Exercise requirements: When the line containing "180Q40 177 43" appears in the entries below, begin printing there and stop after the line containing "303H372V309Q372 321 359"; print each of those lines exactly and no other line.

Source texts of formatted documents:
╔══
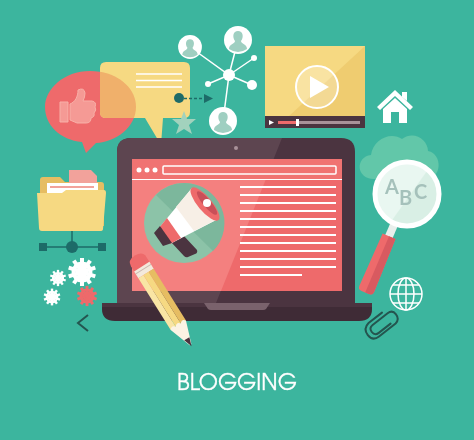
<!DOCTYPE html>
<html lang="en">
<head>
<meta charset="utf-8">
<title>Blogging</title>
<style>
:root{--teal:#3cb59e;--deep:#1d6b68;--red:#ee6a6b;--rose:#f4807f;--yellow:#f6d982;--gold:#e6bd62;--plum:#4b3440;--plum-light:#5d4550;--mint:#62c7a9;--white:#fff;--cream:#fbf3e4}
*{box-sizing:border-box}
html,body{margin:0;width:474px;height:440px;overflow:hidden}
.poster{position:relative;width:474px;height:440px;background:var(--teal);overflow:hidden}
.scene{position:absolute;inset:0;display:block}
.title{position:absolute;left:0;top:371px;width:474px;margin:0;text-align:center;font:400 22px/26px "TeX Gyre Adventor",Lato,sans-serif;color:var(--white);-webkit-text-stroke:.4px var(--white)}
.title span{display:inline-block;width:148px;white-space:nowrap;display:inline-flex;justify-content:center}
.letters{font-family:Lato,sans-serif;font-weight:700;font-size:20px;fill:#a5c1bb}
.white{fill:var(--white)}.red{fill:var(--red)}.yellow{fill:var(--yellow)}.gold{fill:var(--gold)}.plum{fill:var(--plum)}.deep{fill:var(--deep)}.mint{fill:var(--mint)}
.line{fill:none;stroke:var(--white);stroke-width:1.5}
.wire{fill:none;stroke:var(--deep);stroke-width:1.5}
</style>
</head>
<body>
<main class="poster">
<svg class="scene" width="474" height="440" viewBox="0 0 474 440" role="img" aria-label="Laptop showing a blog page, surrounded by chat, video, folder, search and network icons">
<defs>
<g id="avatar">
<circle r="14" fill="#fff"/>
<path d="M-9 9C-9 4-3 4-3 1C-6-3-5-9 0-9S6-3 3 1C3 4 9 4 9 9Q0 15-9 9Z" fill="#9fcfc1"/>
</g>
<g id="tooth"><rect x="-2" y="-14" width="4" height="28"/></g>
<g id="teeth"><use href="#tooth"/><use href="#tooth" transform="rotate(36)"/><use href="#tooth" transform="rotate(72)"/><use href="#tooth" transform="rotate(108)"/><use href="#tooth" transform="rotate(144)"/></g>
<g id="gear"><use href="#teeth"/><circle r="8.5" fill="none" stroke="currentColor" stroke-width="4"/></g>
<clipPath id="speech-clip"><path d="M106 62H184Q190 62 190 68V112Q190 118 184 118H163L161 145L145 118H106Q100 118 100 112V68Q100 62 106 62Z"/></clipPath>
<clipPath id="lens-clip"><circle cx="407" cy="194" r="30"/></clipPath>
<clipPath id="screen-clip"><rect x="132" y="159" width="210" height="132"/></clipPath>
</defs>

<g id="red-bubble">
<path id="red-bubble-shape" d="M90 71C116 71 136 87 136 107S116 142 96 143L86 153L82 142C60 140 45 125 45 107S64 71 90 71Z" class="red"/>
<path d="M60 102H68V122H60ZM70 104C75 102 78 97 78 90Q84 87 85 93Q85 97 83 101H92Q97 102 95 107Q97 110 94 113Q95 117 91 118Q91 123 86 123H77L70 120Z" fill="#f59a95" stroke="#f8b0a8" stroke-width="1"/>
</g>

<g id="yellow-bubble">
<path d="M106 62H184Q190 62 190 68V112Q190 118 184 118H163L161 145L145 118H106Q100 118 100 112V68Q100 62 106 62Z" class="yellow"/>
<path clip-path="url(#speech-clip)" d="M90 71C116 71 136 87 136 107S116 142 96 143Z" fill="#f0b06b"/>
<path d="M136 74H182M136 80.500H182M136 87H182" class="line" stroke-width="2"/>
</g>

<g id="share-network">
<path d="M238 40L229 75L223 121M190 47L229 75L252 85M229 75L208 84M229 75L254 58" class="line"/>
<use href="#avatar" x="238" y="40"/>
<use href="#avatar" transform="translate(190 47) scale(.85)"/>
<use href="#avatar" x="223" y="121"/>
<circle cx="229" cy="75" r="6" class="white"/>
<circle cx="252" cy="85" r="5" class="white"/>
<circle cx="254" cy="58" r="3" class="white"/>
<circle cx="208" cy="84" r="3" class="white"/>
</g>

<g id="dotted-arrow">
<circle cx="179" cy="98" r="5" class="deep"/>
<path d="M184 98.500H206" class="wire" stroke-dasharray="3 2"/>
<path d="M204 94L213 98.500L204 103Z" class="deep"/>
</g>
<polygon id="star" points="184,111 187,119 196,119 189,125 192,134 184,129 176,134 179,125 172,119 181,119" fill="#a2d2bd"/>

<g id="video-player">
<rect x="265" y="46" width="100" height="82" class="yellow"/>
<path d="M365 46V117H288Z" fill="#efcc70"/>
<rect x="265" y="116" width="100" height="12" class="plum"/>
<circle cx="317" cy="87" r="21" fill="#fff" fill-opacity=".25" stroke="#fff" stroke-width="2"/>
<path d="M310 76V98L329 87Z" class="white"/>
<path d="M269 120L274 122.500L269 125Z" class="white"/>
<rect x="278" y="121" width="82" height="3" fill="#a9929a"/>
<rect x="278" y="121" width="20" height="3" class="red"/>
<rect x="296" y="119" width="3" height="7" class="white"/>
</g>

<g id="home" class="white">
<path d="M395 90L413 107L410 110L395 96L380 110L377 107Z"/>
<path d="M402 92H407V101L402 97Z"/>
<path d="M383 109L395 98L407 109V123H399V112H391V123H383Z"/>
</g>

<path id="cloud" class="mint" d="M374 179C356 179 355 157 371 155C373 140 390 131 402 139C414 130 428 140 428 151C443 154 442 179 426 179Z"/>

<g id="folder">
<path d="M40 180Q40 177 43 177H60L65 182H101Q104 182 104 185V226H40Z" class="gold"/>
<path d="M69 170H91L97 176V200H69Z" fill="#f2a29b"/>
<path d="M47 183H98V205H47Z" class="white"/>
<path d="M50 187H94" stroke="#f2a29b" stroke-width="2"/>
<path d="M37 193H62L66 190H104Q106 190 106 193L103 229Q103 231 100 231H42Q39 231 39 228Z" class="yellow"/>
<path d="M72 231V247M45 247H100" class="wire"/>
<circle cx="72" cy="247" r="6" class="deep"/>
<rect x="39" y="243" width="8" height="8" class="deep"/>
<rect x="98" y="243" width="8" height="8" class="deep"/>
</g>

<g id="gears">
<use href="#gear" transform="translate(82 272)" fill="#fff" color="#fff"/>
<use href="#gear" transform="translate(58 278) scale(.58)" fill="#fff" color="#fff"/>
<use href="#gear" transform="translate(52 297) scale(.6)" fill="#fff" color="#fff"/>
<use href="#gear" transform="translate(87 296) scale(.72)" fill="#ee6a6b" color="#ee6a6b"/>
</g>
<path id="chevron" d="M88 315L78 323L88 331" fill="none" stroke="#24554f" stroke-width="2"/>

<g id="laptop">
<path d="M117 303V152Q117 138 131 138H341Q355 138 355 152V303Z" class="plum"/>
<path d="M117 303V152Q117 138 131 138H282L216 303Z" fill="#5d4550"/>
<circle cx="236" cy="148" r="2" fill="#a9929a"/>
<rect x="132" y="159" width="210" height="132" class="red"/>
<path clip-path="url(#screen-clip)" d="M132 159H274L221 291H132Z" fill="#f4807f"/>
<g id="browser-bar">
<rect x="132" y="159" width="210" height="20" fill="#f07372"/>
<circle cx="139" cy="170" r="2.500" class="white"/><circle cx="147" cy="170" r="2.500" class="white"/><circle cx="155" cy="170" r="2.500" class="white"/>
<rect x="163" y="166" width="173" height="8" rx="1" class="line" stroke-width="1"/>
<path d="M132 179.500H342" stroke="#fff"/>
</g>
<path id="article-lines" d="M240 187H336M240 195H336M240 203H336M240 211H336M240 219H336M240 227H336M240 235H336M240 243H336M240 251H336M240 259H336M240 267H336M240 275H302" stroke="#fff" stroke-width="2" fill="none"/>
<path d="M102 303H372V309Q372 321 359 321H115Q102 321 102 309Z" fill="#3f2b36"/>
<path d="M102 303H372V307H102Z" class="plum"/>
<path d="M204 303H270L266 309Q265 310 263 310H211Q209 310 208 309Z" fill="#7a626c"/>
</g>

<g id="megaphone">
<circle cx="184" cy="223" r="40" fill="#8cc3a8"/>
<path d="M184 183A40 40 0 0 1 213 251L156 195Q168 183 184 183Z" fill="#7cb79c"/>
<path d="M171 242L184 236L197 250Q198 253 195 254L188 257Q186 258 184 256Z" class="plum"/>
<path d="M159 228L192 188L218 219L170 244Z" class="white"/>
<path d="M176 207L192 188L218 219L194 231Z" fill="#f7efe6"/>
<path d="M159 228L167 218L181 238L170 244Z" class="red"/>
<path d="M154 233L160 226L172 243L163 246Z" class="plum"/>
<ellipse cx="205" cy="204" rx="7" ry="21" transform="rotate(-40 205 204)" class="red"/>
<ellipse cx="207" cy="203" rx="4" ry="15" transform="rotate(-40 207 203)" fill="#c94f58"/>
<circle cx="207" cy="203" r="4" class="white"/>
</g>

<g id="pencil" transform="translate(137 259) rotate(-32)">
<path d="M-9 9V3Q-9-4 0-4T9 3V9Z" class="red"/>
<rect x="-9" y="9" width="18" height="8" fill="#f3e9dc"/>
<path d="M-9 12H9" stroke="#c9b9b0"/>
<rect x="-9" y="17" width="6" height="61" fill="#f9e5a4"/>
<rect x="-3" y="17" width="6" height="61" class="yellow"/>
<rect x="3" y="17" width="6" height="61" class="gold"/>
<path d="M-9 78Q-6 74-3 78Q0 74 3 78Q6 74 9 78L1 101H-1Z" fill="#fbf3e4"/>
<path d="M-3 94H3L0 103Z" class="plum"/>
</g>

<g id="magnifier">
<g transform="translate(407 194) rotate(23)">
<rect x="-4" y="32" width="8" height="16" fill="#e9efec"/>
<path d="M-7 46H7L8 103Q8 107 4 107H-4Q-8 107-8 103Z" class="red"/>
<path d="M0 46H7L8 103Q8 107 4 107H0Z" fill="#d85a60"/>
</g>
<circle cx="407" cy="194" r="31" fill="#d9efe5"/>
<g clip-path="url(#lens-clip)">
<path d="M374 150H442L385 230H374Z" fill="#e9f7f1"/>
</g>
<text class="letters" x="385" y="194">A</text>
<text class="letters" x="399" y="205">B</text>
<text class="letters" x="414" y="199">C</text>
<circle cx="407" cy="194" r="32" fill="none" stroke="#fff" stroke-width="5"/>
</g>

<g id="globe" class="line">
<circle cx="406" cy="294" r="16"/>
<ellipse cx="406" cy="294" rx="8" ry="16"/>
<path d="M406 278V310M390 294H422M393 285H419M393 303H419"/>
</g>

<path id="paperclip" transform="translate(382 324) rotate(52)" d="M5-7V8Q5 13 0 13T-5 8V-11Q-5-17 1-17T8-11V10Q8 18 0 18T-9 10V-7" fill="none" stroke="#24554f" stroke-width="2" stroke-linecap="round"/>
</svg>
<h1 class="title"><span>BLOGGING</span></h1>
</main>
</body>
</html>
╚══
Task response:
<path d="M40 180Q40 177 43 177H60L65 182H101Q104 182 104 185V226H40Z" class="gold"/>
<path d="M69 170H91L97 176V200H69Z" fill="#f2a29b"/>
<path d="M47 183H98V205H47Z" class="white"/>
<path d="M50 187H94" stroke="#f2a29b" stroke-width="2"/>
<path d="M37 193H62L66 190H104Q106 190 106 193L103 229Q103 231 100 231H42Q39 231 39 228Z" class="yellow"/>
<path d="M72 231V247M45 247H100" class="wire"/>
<circle cx="72" cy="247" r="6" class="deep"/>
<rect x="39" y="243" width="8" height="8" class="deep"/>
<rect x="98" y="243" width="8" height="8" class="deep"/>
</g>

<g id="gears">
<use href="#gear" transform="translate(82 272)" fill="#fff" color="#fff"/>
<use href="#gear" transform="translate(58 278) scale(.58)" fill="#fff" color="#fff"/>
<use href="#gear" transform="translate(52 297) scale(.6)" fill="#fff" color="#fff"/>
<use href="#gear" transform="translate(87 296) scale(.72)" fill="#ee6a6b" color="#ee6a6b"/>
</g>
<path id="chevron" d="M88 315L78 323L88 331" fill="none" stroke="#24554f" stroke-width="2"/>

<g id="laptop">
<path d="M117 303V152Q117 138 131 138H341Q355 138 355 152V303Z" class="plum"/>
<path d="M117 303V152Q117 138 131 138H282L216 303Z" fill="#5d4550"/>
<circle cx="236" cy="148" r="2" fill="#a9929a"/>
<rect x="132" y="159" width="210" height="132" class="red"/>
<path clip-path="url(#screen-clip)" d="M132 159H274L221 291H132Z" fill="#f4807f"/>
<g id="browser-bar">
<rect x="132" y="159" width="210" height="20" fill="#f07372"/>
<circle cx="139" cy="170" r="2.500" class="white"/><circle cx="147" cy="170" r="2.500" class="white"/><circle cx="155" cy="170" r="2.500" class="white"/>
<rect x="163" y="166" width="173" height="8" rx="1" class="line" stroke-width="1"/>
<path d="M132 179.500H342" stroke="#fff"/>
</g>
<path id="article-lines" d="M240 187H336M240 195H336M240 203H336M240 211H336M240 219H336M240 227H336M240 235H336M240 243H336M240 251H336M240 259H336M240 267H336M240 275H302" stroke="#fff" stroke-width="2" fill="none"/>
<path d="M102 303H372V309Q372 321 359 321H115Q102 321 102 309Z" fill="#3f2b36"/>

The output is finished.